“I don’t know, man,” he said. “Solutions are like peace. They sell but who the hell is buying?” He drained the rest of his beer then pointed to the display fridge for another. Wallroy popped the cap then handed him the bottle.

The soldier took a long drink before continuing, “If we can help the few who want passage to Sol then that’s what we’ll do. Not sure if it solves anything but it’s a damn sight better than doing nothing.”

The man sat up straight, his doubt once more hidden beneath a ramrod military posture and blank expression. “Some of us own land. They can live there while their asylum claims are processed. Even if rejected, the government is welcome to try and make them leave. That’s why we brought Brighteyes over there.”

The young woman with the pixie-cut peeking from beneath her black beret continued interviewing Mewlani. Her camera-drone skittered about her shoulders, the orb atop its spindly legs filming the entire place in 300 degree panorama.

“She’s the media play in all this,” he said. “A real believer. She’s making a documentary that ought to win some hearts and assholes back home to our cause. And a couple of us worked with psyops during the fighting. If we could feed the Mewlani our bullshit, getting humans to swallow it will be easy enough.”

Wallroy just nodded.

“Amber, you call her?” He nodded to the woman Wallroy had assumed a vagrant. “She’s gonna be sticking around here as our liaison. She’s got more than enough security qualifications if local law enforcement tries to raid your accounts again. In fact, Brighteyes is interviewing local PD tomorrow. Might be you ought to inquire about being financially responsible for a near riot. Never know. When all Sol sees what you’re doing you might find that cash back in your pocket.”

‘Amber’ smiled from a few seats down and set three, unlit cigarettes on the counter.
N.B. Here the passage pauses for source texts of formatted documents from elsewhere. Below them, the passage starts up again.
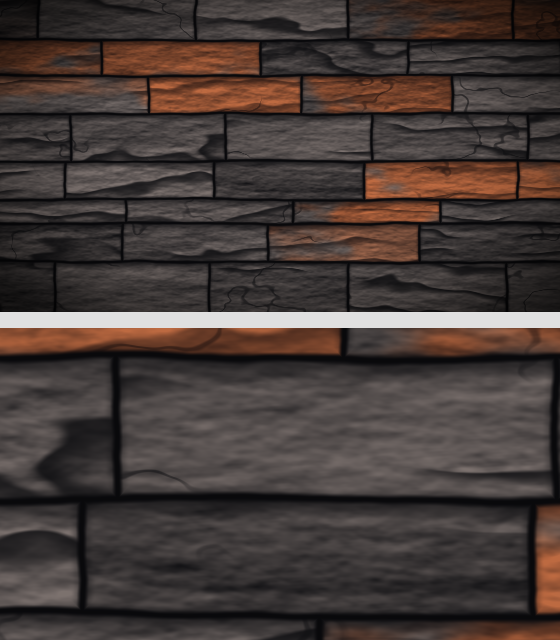
Top: the whole. Bottom: its middle third, enlarged.
A Shadertoy shader for this texture:

```glsl
// A dry-stacked wall of split slate: dark grey ledges crossed by veins of rusty stone.

const float PITCH = 0.275;                        // mean stone length, in canvas widths
const vec3 GAP_COLOR = vec3(0.035, 0.035, 0.045);
const vec3 SLATE_DARK = vec3(0.06, 0.06, 0.07);
const vec3 SLATE_LIGHT = vec3(0.43, 0.395, 0.385);
const vec3 RUST_DARK = vec3(0.12, 0.07, 0.06);
const vec3 RUST_LIGHT = vec3(0.66, 0.37, 0.23);

float hash(vec2 p) {
    vec3 q = fract(vec3(p.xyx) * 0.1031);
    q += dot(q, q.yzx + 33.33);
    return fract((q.x + q.y) * q.z);
}

float noise(vec2 p) {
    vec2 i = floor(p), f = fract(p);
    f = f * f * (3.0 - 2.0 * f);
    return mix(mix(hash(i), hash(i + vec2(1, 0)), f.x),
               mix(hash(i + vec2(0, 1)), hash(i + vec2(1, 1)), f.x), f.y);
}

float fbm(vec2 p) {
    float sum = 0.0, amp = 0.53;
    for (int i = 0; i < 4; i++) {
        sum += amp * noise(p);
        p = mat2(1.9, 0.35, -0.35, 1.9) * p + 11.7;
        amp *= 0.5;
    }
    return sum;
}

// Depth of the course edge below the top; lower courses vary more in height.
float courseEdge(float i) {
    float vary = mix(0.007, 0.033, smoothstep(3.0, 4.0, i));
    return i * 0.1233 + vary * sin(1.5708 * (i - 3.5));
}

// Upright joint k of a course, staggered by a slow wave.
float jointAt(float course, float k) {
    float phase = 0.17 - 0.088 * cos(1.745 * course);
    return phase + PITCH * k + 0.03 * (hash(vec2(course + 3.0, k + 20.0)) - 0.5);
}

// Two veins of rusty stone: one climbs on the right, one lies lower.
float rustAmount(float x, float course) {
    float upper = 1.0 + 1.9 * x - 2.6 * smoothstep(0.66, 0.78, x);
    float lower = max(7.7 - 4.0 * x, 4.0) + 9.0 * step(x, 0.55);
    float d = min(abs(course - upper), abs(course - lower));
    return 1.0 - smoothstep(0.62, 0.95, d);
}

// Rough split face, grained along the bedding.
float relief(vec2 q) {
    return 0.6 * fbm(q * vec2(5.0, 17.0)) + 0.32 * fbm(q * vec2(17.0, 52.0));
}

// Shade of thin broken beds: bright lips above dark undercuts.
float ledgeShade(vec2 q, float beds) {
    float s = q.y * beds + 2.4 * fbm(q * vec2(2.4, 6.5));
    float f = fract(s);
    float shade = smoothstep(0.0, 0.07, f) * (1.0 - smoothstep(0.7, 1.0, f));
    float lip = 0.2 * smoothstep(0.0, 0.1, f) * (1.0 - smoothstep(0.1, 0.3, f));
    float broken = smoothstep(0.3, 0.55, noise(q * vec2(4.0, 9.0) + 5.0));
    return mix(1.0, 0.2 + 0.85 * shade + lip, broken);
}

// Thin dark fractures along a noise contour.
float crackShade(vec2 q) {
    float d = abs(fbm(q * vec2(6.0, 9.0) + 40.0) - 0.5);
    float present = smoothstep(0.5, 0.7, noise(q * 5.0 + 70.0));
    return 1.0 - 0.55 * present * (1.0 - smoothstep(0.004, 0.022, d));
}

void mainImage(out vec4 fragColor, in vec2 fragCoord) {
    vec2 p = fragCoord / iResolution.y;
    float aspect = iResolution.x / iResolution.y;

    // Ragged outlines
    float x = p.x / aspect + 0.006 * (fbm(p * vec2(9.0, 16.0)) - 0.5);
    float depth = 1.0 - p.y + 0.014 * (fbm(p * vec2(7.0, 20.0) + 30.0) - 0.5);

    // Find the course and the stone
    float course = 0.0, top = -0.05, bottom = 1.2;
    for (float i = 1.0; i < 10.0; i++) {
        float edge = courseEdge(i);
        if (edge <= depth) { course = i; top = edge; }
        else bottom = min(bottom, edge);
    }
    float column = -2.0, left = -0.3, right = 2.0;
    for (float k = -1.0; k < 5.0; k++) {
        float joint = jointAt(course, k);
        if (joint <= x) { column = k; left = joint; }
        else right = min(right, joint);
    }
    vec2 id = vec2(course, column + 4.0);
    float pick = hash(id * 7.3 + 1.7);
    vec2 q = p + id * vec2(3.7, 5.3);

    // Surface light from above, slightly from the left
    float slope = relief(q) - relief(q + vec2(-0.002, 0.005));
    float tone = 0.66 + 0.3 * (pick - 0.5) + 3.2 * slope;
    tone += 0.45 * (fbm(q * vec2(3.0, 8.0) + 9.0) - 0.5);
    tone += 0.12 * (noise(q * vec2(90.0, 130.0)) - 0.5);
    float rust = rustAmount(0.5 * (left + right), course);
    float ledges = ledgeShade(q, mix(9.0, 18.0, hash(id + 8.1)));
    tone *= mix(ledges, 1.0, 0.4 * rust) * crackShade(q);

    // Shadow under the course above, and dark gaps
    float side = min(x - left, right - x) * aspect;
    float fromTop = depth - top, fromBottom = bottom - depth;
    tone *= mix(0.3, 1.0, smoothstep(0.0, 0.028, fromTop));
    tone *= mix(0.55, 1.0, smoothstep(0.0, 0.014, min(side, fromBottom)));
    float face = smoothstep(0.001, 0.007, min(side, min(fromTop, fromBottom)));

    // Mineral colour, with grey patches in the rust
    float stain = rust * smoothstep(0.28, 0.5, fbm(q * vec2(4.0, 9.0) + 17.0));
    tone = clamp(tone, 0.0, 1.15);
    vec3 slate = mix(SLATE_DARK, SLATE_LIGHT, tone);
    vec3 rusty = mix(RUST_DARK, RUST_LIGHT, min(tone * 1.15, 1.15));
    vec3 color = mix(GAP_COLOR, mix(slate, rusty, stain), face);

    // Dim corners
    vec2 c = vec2(p.x / aspect, p.y) - 0.5;
    color *= 1.0 - 0.75 * smoothstep(0.1, 0.75, dot(c, c) * 1.5);
    fragColor = vec4(color, 1.0);
}
```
“The war may be over, but there sure as shit isn’t peace in Mewlani space,” the man said. “There’s gonna be just as much traffic headed toward Mewlan than there is coming back from it. We’re putting the word out about this place. Make sure you’re open whenever Amber gives the word.”

“Absolutely,” Wallroy said.

The man nodded, staring absently past Wallroy. As if realizing something he looked down and dragged a finger beneath the counter. He held it up to reveal caked dirt and grime from the restaurant’s past life.

“And have the place ready for inspection next time.” He wiped the filth on Wallroy’s apron. “What the hell kind of joint you runnin here, soldier?”